It has been assumed for years that protein intake at the level of the RDA was adequate for athletes. More recent data suggests that athletes do in fact need more protein than the RDA, in some cases up to 2-3x more (Lemon P). This value changes from the recommended FDA value of 0.8g/kg bodyweight to 1.6-1.8g/kg of bodyweight for those who participate in strength activities. That's just about 1g/lb of bodyweight of protein. A little under actually. Which is what I've been saying all along.

Nosaj
05-28-2008, 12:10 AM
That's just about 1g/lb of bodyweight of protein. A little under actually. Which is what I've been saying all along.

1.6-1.8 > 1

Massively consuming protein definitely meets marginal returns, but to say anything over 1g/lb is a waste is ignorant and incorrect. I would say anything between 1-2g/lb is ideal for most people interested in bodybuilding as a hobby, 1.5g/lb being the ideal starting point for anyone discovering what works best for them.

markdk86
05-28-2008, 07:56 AM
1.6-1.8 > 1

Massively consuming protein definitely meets marginal returns, but to say anything over 1g/lb is a waste is ignorant and incorrect. I would say anything between 1-2g/lb is ideal for most people interested in bodybuilding as a hobby, 1.5g/lb being the ideal starting point for anyone discovering what works best for them.

And 1.6-1.8 is a large difference once we factor in the persons bodyweight. :)

CrazyK
05-28-2008, 11:36 AM
1.6-1.8 > 1

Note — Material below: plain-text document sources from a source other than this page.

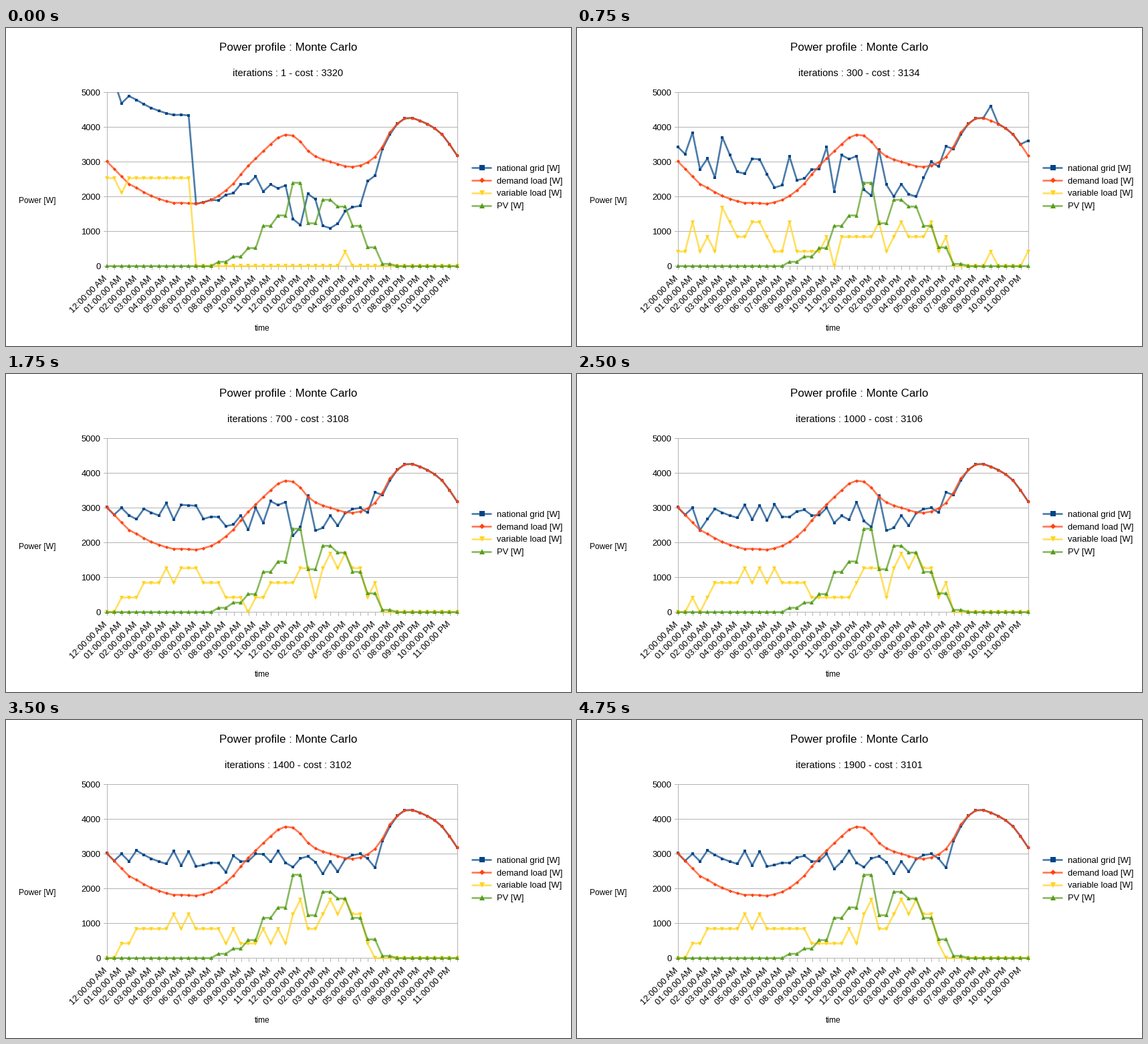
Recreate the animation shown at these times as a matplotlib script. Size 845 by 476 pixels, loop 5000 ms.

```python
import math
import random

import matplotlib.pyplot as plt
import numpy as np
from matplotlib.animation import FuncAnimation
from matplotlib.patches import Rectangle

W, H, DPI = 845, 476, 100
PX = 72 / DPI  # points per pixel
LEFT, RIGHT, TOP, BOTTOM = 150.5, 674.5, 96.5, 356.5
SLOTS = 48
UNIT = 422  # watts per shiftable load unit
Y_MAX = 5000
GRAY = "#b3b3b3"

DEMAND = np.array([
    3020, 2805, 2580, 2365, 2255, 2130, 2020, 1940, 1870, 1820, 1825, 1810,
    1795, 1840, 1905, 2020, 2180, 2375, 2640, 2890, 3100, 3310, 3510, 3700,
    3785, 3755, 3585, 3320, 3160, 3070, 3005, 2940, 2875, 2860, 2895, 2985,
    3145, 3440, 3855, 4100, 4255, 4265, 4190, 4095, 3970, 3790, 3510, 3190])

# Solar output is hourly, starting at 07:30.
SUN = [125, 275, 520, 1160, 1460, 2400, 1235, 1910, 1715, 1160, 540, 65]
PV = np.zeros(SLOTS)
PV[15:39] = np.repeat(SUN, 2)

# Load units per half hour: all packed at night, then scattered.
NIGHT = np.zeros(SLOTS, int)
NIGHT[:12] = 6
NIGHT[2] = 5
NIGHT[32] = 1
SCATTERED = np.zeros(SLOTS, int)
SCATTERED[:37] = [
    1, 1, 3, 1, 2, 1, 4, 3, 2, 2, 3, 3, 2, 1, 1, 3, 1, 1, 1, 1,
    2, 0, 2, 2, 2, 2, 2, 3, 1, 2, 3, 2, 2, 2, 3, 1, 2]
SCATTERED[[42, 47]] = 1


def spread(a, b):
    """Slots that lose and gain a unit on the way from a to b."""
    gain = np.repeat(np.arange(SLOTS), np.maximum(b - a, 0))
    loss = np.repeat(np.arange(SLOTS), np.maximum(a - b, 0))
    return list(loss), list(gain)


# (iterations reached, cost reached, slots losing a unit, slots gaining one)
STAGES = [
    (300, 3134, *spread(NIGHT, SCATTERED)),
    (500, 3111, [2, 2, 4, 6, 6, 7, 11, 20, 27, 42, 47],
     [8, 12, 14, 16, 17, 21, 26, 30, 31, 32, 33]),
    (700, 3108, [0, 1, 15, 16, 17, 19], [5, 11, 13, 27, 29, 32]),
    (1000, 3106, [3, 8, 10, 12, 22, 23], [9, 13, 16, 17, 19, 25]),
    (1400, 3102, [13, 16, 24, 27, 36, 36], [3, 4, 21, 23, 26, 28]),
    (1900, 3101, [21], [16]),
]
rng = random.Random(4)
for stage in STAGES:
    rng.shuffle(stage[2])
    rng.shuffle(stage[3])


def state(count):
    """Load units and cost after a number of iterations."""
    units = NIGHT.copy()
    start, cost = 1, 3320
    for end, next_cost, loss, gain in STAGES:
        if count <= start:
            break
        part = min(1, math.log(count / start) / math.log(end / start))
        moves = round(part * len(loss))
        np.add.at(units, loss[:moves], -1)
        np.add.at(units, gain[:moves], 1)
        cost += (next_cost - cost) * part
        start = end
    return units, round(cost)


# The small margin keeps the pixel size from rounding down.
fig = plt.figure(figsize=((W + 0.01) / DPI, (H + 0.01) / DPI), dpi=DPI,
                 facecolor="white")
ax = fig.add_axes([0, 0, 1, 1])
ax.set_xlim(0, W)
ax.set_ylim(H, 0)
ax.axis("off")

xs = np.linspace(LEFT, RIGHT, SLOTS)


def to_y(value):
    return BOTTOM - (BOTTOM - TOP) * np.asarray(value) / Y_MAX


def text(x, y, label, size, ha="left", **kw):
    return ax.text(x, y, label, fontsize=size * PX, ha=ha, va="baseline",
                   family="Liberation Sans", color="black", **kw)


def rule(x0, y0, x1, y1):
    ax.plot([x0, x1], [y0, y1], color=GRAY, lw=PX, zorder=1)


# Grid, frame and ticks
for value in range(0, Y_MAX + 1, 1000):
    y = math.floor(to_y(value)) + 0.5
    rule(LEFT - 5, y, RIGHT, y)
    text(141.5, y + 4.5, str(value), 13, "right")
rule(LEFT, TOP, LEFT, BOTTOM)
rule(RIGHT, TOP, RIGHT, BOTTOM)
for i, x in enumerate(xs):
    x = math.floor(x) + 0.5
    rule(x, BOTTOM, x, BOTTOM + 5)
    if i % 2 == 0:
        hour = i // 2
        label = f"{hour % 12 or 12:02d}:00:00 {'AM' if hour < 12 else 'PM'}"
        text(x + 1.5, 375, label, 13, "right", rotation=45,
             rotation_mode="anchor")

# Titles
text(422, 34, "Power profile : Monte Carlo", 17, "center")
subtitle = text(422, 72, "", 14.67, "center")
text(18.5, 262, "Power [W]", 12)
text(383, 453, "time", 12, "center")

SERIES = [
    ("national grid [W]", "#004586", "s", 5, 8),
    ("demand load [W]", "#ff420e", "D", 3.8, 6),
    ("variable load [W]", "#ffd320", "v", 6, 8.5),
    ("PV [W]", "#579d1c", "^", 6, 8.5),
]
window = Rectangle((LEFT - 5, TOP - 0.5), RIGHT - LEFT + 10,
                   BOTTOM - TOP + 6, transform=ax.transData)


def pair(color, marker, size, z):
    """A translucent line and the solid markers above it."""
    line, = ax.plot([], [], color=color, alpha=0.7, lw=2.7 * PX, zorder=z,
                    solid_capstyle="butt", solid_joinstyle="round")
    dots, = ax.plot([], [], ls="", marker=marker, ms=size * PX, color=color,
                    mew=0, zorder=z + 0.5)
    return line, dots


plots = []
for k, (name, color, marker, small, large) in enumerate(SERIES):
    line, dots = pair(color, marker, small, 2 + k)
    line.set_clip_path(window)
    plots.append((line, dots))

    y = 209.5 + 18.7 * k
    key, key_dot = pair(color, marker, large, 2)
    key.set_data([696, 726], [y, y])
    key_dot.set_data([711.5], [y])
    text(733.5, round(y + 4.5), name, 13)


def update(n):
    count = max(1, 100 * n)
    units, cost = state(count)
    load = units * UNIT
    subtitle.set_text(f"iterations : {count} - cost : {cost}")
    for (line, dots), data in zip(
            plots, (DEMAND + load - PV, DEMAND, load, PV)):
        ys = to_y(data)
        line.set_data(xs, ys)
        shown = data <= Y_MAX
        dots.set_data(xs[shown], ys[shown])
    return [subtitle]


anim = FuncAnimation(fig, update, frames=20, interval=250, repeat=True,
                     repeat_delay=0, blit=False)
plt.show()
```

Massively consuming protein definitely meets marginal returns, but to say anything over 1g/lb is a waste is ignorant and incorrect. I would say anything between 1-2g/lb is ideal for most people interested in bodybuilding as a hobby, 1.5g/lb being the ideal starting point for anyone discovering what works best for them.1.6-1.8g/kg not lb of bodyweight. 1 kg=2.2lb. They were using metric measurements in the study which might have confused you.